“I left the woods for as good a reason as I went there. Perhaps it seemed to me that I had several more lives to live, and could not spare any more time for that one. It is remarkable how easily and insensibly we fall into a particular route, and make a beaten track for ourselves… The surface of the earth is soft and impressible by the feet of men; and so with the paths which the mind travels. How worn and dusty, then, must be the highways of the world, how deep the ruts of tradition and conformity!”
“I learned this, at least by my experiment; that if one advances confidently in the direction of his dreams, and endeavors to live the life which he has imagined, he will meet with a success unexpected in common hours. He will put some things behind, will pass an invisible boundary; new, universal, and more liberal laws will begin to establish themselves around and within him; or the old laws be expanded, and interpreted in his favor in a more liberal sense, and he will live with the license of a higher order of things. In proportion as he simplifies his life, the laws of the universe will appear less complex, and solitude will not be solitude, nor poverty poverty, nor weakness weakness. If you have built castles in the air, your work need not be lost, that is where they should be. Now put the foundations under them.” – Henry David Thoreau, Walden
As romantic a notion as building castles in the air is, these words seem just a little too up with people for general consumption on their own. Like one of those motivational posters you see in offices around the world. But taken in the context of the rest of the paragraph, they become more meaningful. Thoreau is reminding us that we all fall into routines as individuals, and also as societies, but if we only have the courage to break out of those routines in focused pursuit of loftier objectives, the universe aligns to support us in achieving these objectives.
Reading Walden again, I’ve realized that I glazed over much of it the first time I read it as a teenager. The words simply didn’t mean as much to me then as they do now. But isn’t that the case with everything? We all pick up a little wisdom as we move through life. But we also pick up bad habits, assumptions and biases, and become the sum of the parts around us. Choose your path, establish those tiny, sticky habits that move you towards your objective, surround yourself with the right people and you will pass that invisible boundary Thoreau describes. Routines can build you into something much greater than you imagine, but they can also hold you down. Get off the worn-down mental path and see the world in a new way.
“The universe is bigger than our views of it.” – Henry David Thoreau
Speaking of the universe, it seems to align with the way I’m thinking at a given moment. I know that’s not entirely accurate, I just notice things more when I happen to be thinking about something related to it, like suddenly seeing white Honda Accords everywhere as soon as you start driving one. So upon posting this article I scanned Twitter briefly and what do I find but George Mack’s Twitter thread about High Agency, which he heard about from a Tim Ferriss interview with Eric Weinstein:

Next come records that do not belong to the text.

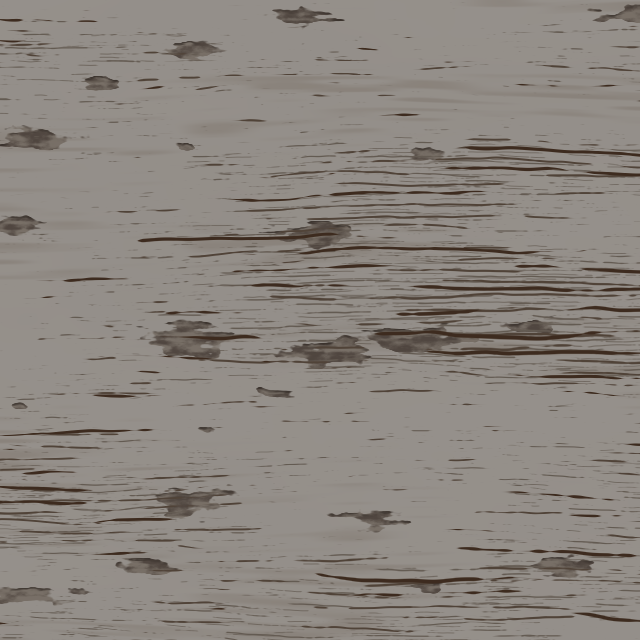
A WebGL 1 fragment shader for this texture:

```glsl
precision highp float;
// Weathered grey paint on horizontal wood grain: layers of tapered cracks run
// along warped rows, from faint hairlines to deep brown splits, and scattered
// ragged patches of peeled paint show the worn timber underneath.

uniform vec2 u_resolution;

const vec3 PAINT = vec3(0.582, 0.562, 0.541);
const vec3 PAINT_SHADE = vec3(0.53, 0.50, 0.47);
const vec3 HAIRLINE = vec3(0.39, 0.355, 0.32);
const vec3 DEEP_CRACK = vec3(0.24, 0.17, 0.12);
const vec3 WOOD_LIGHT = vec3(0.46, 0.425, 0.39);
const vec3 WOOD_DARK = vec3(0.29, 0.25, 0.225);
const vec3 PEEL_SHADOW = vec3(0.17, 0.14, 0.12);

const int CRACK_LAYERS = 4;
const float CRACK_ROWS = 34.0;        // rows in the coarsest layer
const float CRACK_FREQUENCY = 6.0;    // dashes along a coarse row
const float CRACK_HALF_WIDTH = 0.0024;
const float CRACK_CUT = 0.60;         // higher leaves fewer cracks
const float BAND_CONTRAST = 0.55;     // clustering of cracks into bands
const vec2 PATCH_GRID = vec2(5.0, 7.0);
const float PATCH_CHANCE = 0.55;
const vec2 PATCH_MIN = vec2(0.018, 0.008);
const vec2 PATCH_MAX = vec2(0.078, 0.030);

float hash(vec2 p) {
  vec3 q = fract(p.xyx * 0.1031);
  q += dot(q, q.yzx + 33.33);
  return fract((q.x + q.y) * q.z);
}

float noise(vec2 p) {
  vec2 i = floor(p);
  vec2 f = fract(p);
  f = f * f * (3.0 - 2.0 * f);
  return mix(mix(hash(i), hash(i + vec2(1.0, 0.0)), f.x),
             mix(hash(i + vec2(0.0, 1.0)), hash(i + vec2(1.0, 1.0)), f.x), f.y);
}

float fbm(vec2 p) {
  float sum = 0.0;
  float amplitude = 0.533;
  for (int i = 0; i < 4; i++) {
    sum += amplitude * noise(p);
    p = p * 2.03 + 17.7;
    amplitude *= 0.5;
  }
  return sum;
}

// Coverage of one layer of tapered dashes, one wandering line per row.
float cracks(vec2 p, float rows, float frequency, float halfWidth, float cut, float pixel) {
  float y = p.y * rows;
  float row = floor(y);
  float id = row + rows * 7.0;
  float x = p.x * frequency + 40.0 * hash(vec2(id, 3.0));
  float center = 0.5 + 0.5 * (noise(vec2(p.x * frequency * 0.8, id)) - 0.5)
               + 0.12 * (noise(vec2(x * 4.0, id)) - 0.5);
  float ridge = 0.58 * noise(vec2(x, id)) + 0.27 * noise(vec2(x * 3.1, id + 0.0))
              + 0.15 * noise(vec2(x * 9.7, id));
  float width = halfWidth * smoothstep(cut, cut + 0.2, ridge);
  float dist = abs(fract(y) - center) / rows;
  return clamp((width - dist) / pixel + 0.5, 0.0, 1.0) * min(2.0 * width / pixel, 1.0);
}

// Signed strength of the nearest peeled patch: positive inside.
float peeledPatches(vec2 p) {
  vec2 cell = floor(p * PATCH_GRID);
  float best = -2.0;
  for (int j = -1; j <= 1; j++) {
    for (int i = -1; i <= 1; i++) {
      vec2 id = cell + vec2(float(i), float(j)) + 50.0;
      if (hash(id + 11.0) > PATCH_CHANCE) continue;
      vec2 jitter = vec2(hash(id + 23.0), hash(id + 37.0));
      vec2 center = (id - 50.0 + 0.1 + 0.8 * jitter) / PATCH_GRID;
      float size = hash(id + 53.0);
      vec2 radius = mix(PATCH_MIN, PATCH_MAX, size * vec2(1.0, 0.4 + 0.6 * hash(id + 71.0)));
      best = max(best, 1.0 - length((p - center) / radius));
    }
  }
  float ragged = 2.2 * (fbm(p * vec2(22.0, 38.0) + 5.0) - 0.5);
  float streak = 0.7 * (noise(p * vec2(28.0, 190.0)) - 0.5);
  return best + ragged + streak - 0.1;
}

void main() {
  float scale = min(u_resolution.x, u_resolution.y);
  vec2 p = gl_FragCoord.xy / scale;
  float pixel = 1.0 / scale;

  // Gently bend the grain.
  vec2 grain = p;
  grain.y += 0.030 * (noise(p * vec2(1.6, 5.0)) - 0.5)
           + 0.008 * (noise(p * vec2(5.0, 14.0) + 9.0) - 0.5);

  // Paint with faint streaks along the grain.
  float streaks = noise(grain * vec2(9.0, 130.0)) * noise(grain * vec2(2.0, 13.0) + 4.0);
  vec3 color = mix(PAINT, PAINT_SHADE, 0.8 * smoothstep(0.35, 0.8, streaks));
  color += 0.012 * (fbm(p * vec2(3.0, 6.0)) - 0.5);

  // Peeled patches, darkest along their upper lip.
  float peel = peeledPatches(p);
  float lip = peel - peeledPatches(p + vec2(0.0, 0.005));
  float wood = 0.65 * fbm(p * vec2(55.0, 90.0)) + 0.35 * noise(p * vec2(35.0, 230.0));
  vec3 timber = mix(WOOD_DARK, WOOD_LIGHT, smoothstep(0.28, 0.68, wood));
  float rim = smoothstep(0.15, 0.6, lip) * (1.0 - smoothstep(0.2, 0.6, peel));
  timber = mix(timber, PEEL_SHADOW, 0.75 * rim);
  color = mix(color, timber, 0.92 * smoothstep(-0.04, 0.14, peel));

  // Cracks, finest first so that deep splits lie on top.
  float band = noise(grain * vec2(1.7, 11.0) + 31.0);
  float cut = CRACK_CUT + BAND_CONTRAST * (0.5 - band);
  for (int i = 0; i < CRACK_LAYERS; i++) {
    float level = float(CRACK_LAYERS - 1 - i);
    float cover = cracks(grain, floor(CRACK_ROWS * pow(1.75, level)),
                         CRACK_FREQUENCY * pow(1.6, level),
                         CRACK_HALF_WIDTH * pow(0.64, level), cut, pixel);
    color = mix(color, mix(DEEP_CRACK, HAIRLINE, min(level * 0.5, 1.0)), cover);
  }

  gl_FragColor = vec4(color, 1.0);
}
```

“High Agency is a sense that the story given to you by other people about what you can/cannot do is just that – a story. [A] High Agency person looks to bend reality to their will. They either find a way or they make a way. [A] Low Agency person accepts the story that is given to them. They never question it. They are passive. They outsource all their decision-making to other people.
So a Low Agency person believes the world is as people say it is. That’s just the way things are. A High Agency person believes the universe is bigger than our view of it, as Thoreau so eloquently states it. Be the change you want to see in the world. and what is more High Agency than “If you have built castles in the air, your work need not be lost, that is where they should be. Now put the foundations under them.”?